When Artist House, a Japanese conglomerate, bought 50 percent of Antiquorum in late 2005, said Tsukahara, a process began to create a new management team and a “smooth handover,” when Patrizzi retired as CEO at the end of 2008. It was “clearly stipulated,” according to Tsukahara, that there would be operational, management and financial changes to prepare Antiquorum for an IPO (a privately-owned company’s first sale of stock, as it goes “public”). However, said Tsukahara, “the former management didn’t accept” the changes. That led this summer to “irreconcilable opinions on strategy and management of the company,” and, what Tsukahara called, “an unexpected acceleration of the hand-over,” when Patrizzi was fired in August.
Smith said that, “Often when a family-run company [like Antiquorum] is sold, the former owners [who stay with it] forget it belongs to someone else. That can be a problem, when there are new rules and regulations a public company has to follow, that the private entrepreneur didn’t, in converting a family-run business to professional organization.”
‘Stabilizing operations.’ At the end of “this difficult year,” he said, “we’re stabilizing operations. Next year, ww’ll continue to lay a firm base, initiate good business practices, eliminate some bad ones of the past, and begin creating the track record needed before committing to an IPO.”
The unexpected changeover in Antiquorum’s management did cause some problems. “Some clients left for one reason or another” since August, but “we’ve gotten new clients, and some old relationships that faltered came back,” said Tsukahara.

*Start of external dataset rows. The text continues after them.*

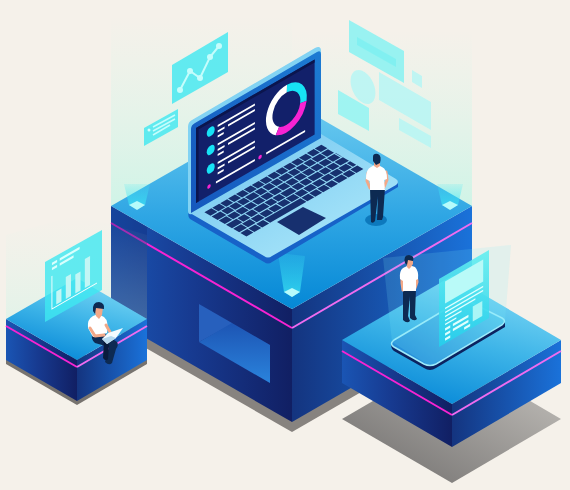
<!DOCTYPE html>
<html lang="en">
<head>
<meta charset="utf-8">
<title>Isometric data workspace</title>
<style>
:root{--paper:#f5f1ea;--navy:#12206a;--ink:#0d2a52;--blue:#1668d2;--sky:#7ed4f6;--cyan:#3fe9f2;--aqua:#17e3f5;--pink:#f723d2;--skin:#f2a888;--white:#fff}
html,body{margin:0;background:var(--paper);overflow:hidden}
svg{display:block;width:570px;height:490px}
.neon{fill:none;stroke:var(--pink);stroke-width:2}
.neon-light{fill:none;stroke:#f06cf0;stroke-width:2}
.navy{fill:var(--navy)}.ink{fill:var(--ink)}.white{fill:var(--white)}.skin{fill:var(--skin)}.pink{fill:var(--pink)}.aqua{fill:var(--aqua)}
.line{fill:none;stroke:var(--white);stroke-width:2.2}
.keys{stroke:#17306f;stroke-width:7}
.holo{fill:var(--cyan);opacity:.8}
.pale{fill:#b4f7f5;opacity:.8}
.arm{fill:none;stroke:var(--skin);stroke-width:3;stroke-linecap:round;stroke-linejoin:round}
</style>
</head>
<body>
<svg viewBox="0 0 570 490" role="img" aria-label="Three people working around a giant laptop, a phone and holographic charts on isometric blocks">
<defs>
<linearGradient id="top" x1="0" y1="0" x2="0" y2="1"><stop offset=".1" stop-color="#62c5ee"/><stop offset=".55" stop-color="#2fa6e4"/><stop offset="1" stop-color="#0588d6"/></linearGradient>
<linearGradient id="topSmall" x1=".75" y1="0" x2=".3" y2="1"><stop offset="0" stop-color="#83dcf6"/><stop offset=".5" stop-color="#3db4e8"/><stop offset="1" stop-color="#0587d7"/></linearGradient>
<linearGradient id="sideLeft"><stop offset="0" stop-color="#1a55b4"/><stop offset=".45" stop-color="#173a90"/><stop offset="1" stop-color="#111f63"/></linearGradient>
<linearGradient id="sideRight"><stop offset="0" stop-color="#14347f"/><stop offset="1" stop-color="#1a72da"/></linearGradient>
<linearGradient id="shade" x1="0" y1="1" x2="1" y2="0"><stop offset="0" stop-color="#6d6b6a"/><stop offset="1" stop-color="#c9c6c1"/></linearGradient>
<linearGradient id="glow" x1="0" y1="0" x2="0" y2="1"><stop offset="0" stop-color="#d5f7ea" stop-opacity="0"/><stop offset="1" stop-color="#c3f5e6" stop-opacity=".75"/></linearGradient>
<linearGradient id="beam" x1="0" y1="0" x2="0" y2="1"><stop offset="0" stop-color="#3de8f5" stop-opacity=".15"/><stop offset="1" stop-color="#3de8f5" stop-opacity=".75"/></linearGradient>
<linearGradient id="lid" x1="0" y1="1" x2="1" y2="0"><stop offset="0" stop-color="#1557bd"/><stop offset="1" stop-color="#1c7bd3"/></linearGradient>
<linearGradient id="deck" x1="0" y1="0" x2="1" y2="1"><stop offset="0" stop-color="#6fc3ef"/><stop offset="1" stop-color="#b3ecfb"/></linearGradient>
<linearGradient id="floor" x1="0" y1="0" x2="0" y2="1"><stop offset="0" stop-color="#1d55b4"/><stop offset="1" stop-color="#2a83dc"/></linearGradient>
<linearGradient id="phone" x1="0" y1="1" x2="1" y2="0"><stop offset="0" stop-color="#1b83d6"/><stop offset="1" stop-color="#5fd3f2"/></linearGradient>
<linearGradient id="sheet" x1="0" y1="0" x2="0" y2="1"><stop offset="0" stop-color="#64eff0"/><stop offset="1" stop-color="#25cfec"/></linearGradient>
<g id="emitter"><path d="M-13-21H13L8 0 0 4-8 0Z" fill="url(#beam)"/><path d="M-8 0 0-4 8 0 0 5Z" fill="#b6fbfb"/></g>
<g id="listItem"><circle class="aqua" cx="17" cy="12" r="4.6"/><path class="line" d="M25 10.500H68M25 16H33M37 16H68M25 21H32"/></g>
</defs>

<rect width="570" height="490" fill="var(--paper)"/>

<g id="light-walls" fill="url(#glow)">
<path d="M111 16H292V206H111Z"/><path d="M292 30H472V206H292Z"/>
</g>

<g id="main-block">
<path d="M111 328 292 432 472 328V316H111Z" fill="#87837f"/>
<path d="M111 206 292 309V422L111 318Z" fill="url(#sideLeft)"/>
<path d="M292 309 472 206V318L292 422Z" fill="url(#sideRight)"/>
<path d="M111 206 292 102 472 206 292 309Z" fill="url(#top)"/>
<path class="neon" d="M111 223 292 328"/><path class="neon-light" d="M292 328 472 223"/>
<path d="M199 304 270 345V383L199 342Z" fill="#1a2f84"/>
<path d="M199 304 232 323V324L199 342Z" fill="#2760bd"/>
<path d="M199 342 232 323 270 345V383Z" fill="url(#floor)"/>
</g>

<g id="emitters">
<use href="#emitter" x="137" y="205"/><use href="#emitter" x="450" y="205"/>
<path d="M278 253 305 256 300 292 292 297 284 292Z" fill="url(#beam)"/><path d="M284 292 292 288 300 292 292 297Z" fill="#b6fbfb"/>
</g>

<g id="laptop">
<path d="M189 209 268 254 398 181V187L272 262Q268 265 264 262L190 219Q187 216 189 209Z" fill="#1762c8"/>
<path d="M190 209 321 134 396 179Q400 182 396 185L272 256Q268 259 264 256L190 213Z" fill="url(#deck)"/>
<path d="M188 211V127Q188 122 192 120L315 48Q321 45 321 51V139L192 214Q188 215 188 211Z" fill="#82d3f3"/>
<path d="M191 213V129Q191 125 195 123L317 52Q321 50 321 54V138Z" fill="url(#lid)"/>
<g id="dashboard" transform="matrix(.866 -.5 0 1 196 128)">
<rect class="navy" width="137" height="75"/>
<path d="M0 0H137V3H3V75H0Z" fill="#0b154d"/>
<use href="#listItem"/><use href="#listItem" y="18.500"/><use href="#listItem" y="37"/>
<circle class="pink" cx="15" cy="66" r="2"/><circle class="pink" cx="74" cy="66" r="2"/>
<path class="line" d="M23 66H68M81 66H126"/>
<g fill="none" stroke-width="7.500">
<path d="M94 50A20 20 0 0 1 105 13" stroke="#fff"/>
<path d="M105 13A20 20 0 0 1 124 36" stroke="var(--aqua)"/>
<path d="M124 36A20 20 0 0 1 94 50" stroke="var(--pink)"/>
</g>
</g>
<g id="keyboard" class="keys" transform="matrix(.866 -.5 .866 .5 204 212)">
<path d="M0 4H135" stroke-dasharray="8 1.100"/>
<path d="M0 12.300H135" stroke-dasharray="10 1.100 8 1.100 8 1.100 8 1.100"/>
<path d="M0 20.600H135" stroke-dasharray="8.500 1.100"/>
<path d="M0 28.900H135" stroke-dasharray="12 1.100 8 1.100 8 1.100"/>
<path d="M0 37.200H135" stroke-dasharray="9 1.100"/>
<path d="M0 45.500H135" stroke-dasharray="8 1.100 8 1.100 8 1.100 42 1.100 8 1.100 8 1.100 8 1.100 8 1.100 10 1.100"/>
</g>
<path d="M277 222 303 207 326 218 299 235Z" fill="#17306f"/>
</g>

<g id="floating-charts">
<path class="holo" d="M172 65 228 32V72L172 104Z"/>
<path d="M180 90 190 71 200 78 210 57 219 46" fill="none" stroke="#c5fdfc" stroke-width="2"/>
<g fill="#c5fdfc"><circle cx="180" cy="90" r="3"/><circle cx="190" cy="71" r="3"/><circle cx="200" cy="78" r="3"/><circle cx="210" cy="57" r="3"/><circle cx="219" cy="46" r="3"/></g>
<path class="holo" d="M144 128 178 109V127L144 146Z"/>
<circle cx="149" cy="130" r="1.500" fill="#d5fffd"/>
<path d="M153 127 175 115M153 131 175 119M153 135 170 125" stroke="#c5fdfc" stroke-width="1.500"/>
<path d="M349 20 404 51V83L349 52Z" fill="#82f3f3" opacity=".8"/>
<path d="M357 37 396 59V67L357 45Z" fill="#6ceff1" opacity=".5"/>
<ellipse class="pale" cx="363" cy="87" rx="11" ry="18" transform="rotate(-24 363 87)"/>
<path class="pale" d="M379 72 431 102V130L379 100ZM412 70 422 76V88L412 82ZM399 118 431 136V148L399 130Z"/>
<path d="M338 90 369 108V131L338 114Z" fill="#8ef5f4" opacity=".8"/>
</g>

<g id="presenter">
<ellipse cx="376" cy="220" rx="11" ry="6" fill="#0d79bd"/>
<path class="ink" d="M370 188H385L383 217 382 220H377L378 196 375 221Q373 224 371 222Z"/>
<path class="arm" d="M368 173 367 181 370 188M386 172 387 180 384 187"/>
<path class="white" d="M371 167 376 164 382 167Q387 169 387 179L384 180 385 190H370L370 181 366 179Q366 169 371 167Z"/>
<path class="skin" d="M374 160H380V166L377 168 374 166Z"/>
<path class="ink" d="M373 157Q373 153 378 154 382 156 380 163L376 165 373 161Z"/>
</g>

<g id="left-station">
<path d="M6 235 77 215 147 235V319H6Z" fill="url(#glow)" opacity=".5"/>
<path d="M111 206 147 227V319L111 299Z" fill="#10276f" opacity=".35"/>
<path d="M6 364 77 405 147 364V355H6Z" fill="#77736f"/>
<path d="M6 319 77 360V401L6 360Z" fill="url(#sideLeft)"/>
<path d="M77 360 147 319V360L77 401Z" fill="url(#sideRight)"/>
<path d="M6 319 77 278 147 319 77 360Z" fill="url(#topSmall)"/>
<path class="neon" d="M6 326 77 367"/><path class="neon-light" d="M77 367 147 326"/>
<g id="bar-chart">
<path class="holo" d="M45 262 102 230V290L45 322Z"/>
<g transform="matrix(.866 -.5 0 1 45 262)">
<path d="M8 6H14M17 6H40M8 11H14M17 11H33" stroke="#d9fffd" stroke-width="2.500"/>
<path d="M8 18V51H60" fill="none" stroke="#fff" stroke-width="1"/>
<g fill="#c3f6f5"><rect x="13" y="36" width="6" height="13"/><rect x="24" y="27" width="6" height="22"/><rect x="35" y="30" width="6" height="19"/><rect x="46" y="20" width="6" height="29"/></g>
</g>
</g>
</g>

<g id="seated-worker">
<path class="ink" d="M92 334 104 333 117 342Q119 345 116 349L112 363Q109 366 105 362L109 347 95 343Q91 340 92 334Z"/>
<path d="M104 340 109 345 108 359Q106 362 103 358Z" fill="#081b3c"/>
<path class="white" d="M93 316 98 314 104 317Q109 321 107 333L93 337 88 328Q87 319 93 316Z"/>
<path class="arm" d="M90 328 95 336 104 335M106 325 110 332"/>
<path d="M102 339 108 333 123 328 116 338 107 344Z" fill="#f4fbff"/><path d="M102 339 107 344 116 338 111 336Z" fill="#b5d9ef"/>
<path class="skin" d="M94 307H103L102 315 99 319 96 316Z"/>
<path class="ink" d="M93 311Q92 302 99 302 105 303 104 309L96 308 95 314Z"/>
</g>

<g id="right-station">
<path d="M342 419 452 355 561 419 452 483Z" fill="url(#shade)"/>
<path d="M342 340 452 404V447L342 383Z" fill="url(#sideLeft)"/>
<path d="M452 404 561 340V383L452 447Z" fill="url(#sideRight)"/>
<path d="M342 340 452 276 561 340 452 404Z" fill="url(#topSmall)"/>
<path class="neon" d="M342 351 452 415"/><path class="neon-light" d="M452 415 561 351"/>
<path d="M391 344 505 321V327L436 368Q430 372 424 368L394 351Q391 349 391 344Z" fill="#0c2360"/>
<path d="M394 340 458 302Q464 299 470 302L502 318Q507 321 502 325L436 364Q430 367 424 364L394 347Q389 344 394 340Z" fill="url(#phone)" stroke="#9ceafb" stroke-width="1.500"/>
<path d="M383 258 511 245 505 322 430 366 392 342Z" fill="#7feaf0" opacity=".16"/>
<g id="document">
<path d="M439 279 489 250V318L439 347Z" fill="url(#sheet)" opacity=".9"/>
<g transform="matrix(.866 -.5 0 1 439 279)">
<rect x="7" y="6" width="44" height="22" fill="#b9faf8"/>
<path d="M7 33H51M7 37H51M7 41H42M7 45H26M7 49H20" stroke="#dffffe" stroke-width="1.600"/>
<rect x="39" y="47" width="11" height="15" fill="#aaf6f6"/>
<path d="M7 54H13M16 54H34M7 59H13M16 59H34M7 64H13M29 64H36" stroke="#dffffe" stroke-width="2.500"/>
</g>
</g>
</g>

<g id="phone-visitor">
<path class="ink" d="M403 288H416L415 315 417 319Q414 322 410 318L410 296 408 316 410 321Q407 324 403 320Z"/>
<path class="arm" d="M402 274 402 283 403 290M416 274 417 282 415 288"/>
<path class="white" d="M403 268 409 265 415 267Q419 271 418 279L416 280 416 291H403L403 281 400 279Q399 271 403 268Z"/>
<path class="skin" d="M406 259H413V264L411 267 409 269 407 267Z"/>
<path class="ink" d="M405 263Q403 255 409 255 415 256 413 261L408 260 407 265Z"/>
</g>
</svg>
</body>
</html>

Antiquorum horology expert Brandon Thomas noted that Antiquorum already has 800 watches consigned for auctions this year and next, and will continue its well-known “thematic” auctions (begun by Patrizzi), including one in 2008 on the “Rolex sports watch,” Antiquorum’s first thematic auction in New York City.
“Thanks to our extremely competent team of experts, Antiquorum’s operations continue at full steam,” Tsukahara told reporters. “Now the work of identifying irregularities is done, it’s time to get back to day-today business for our customers, management and company, and make Antiquorum grow.”
Antiquorum does about $100 million annually, and has branches in 10 cities serving 13 countries, including New York, London, Moscow, Paris, Milan, Munich, Shanghai, and Tokyo.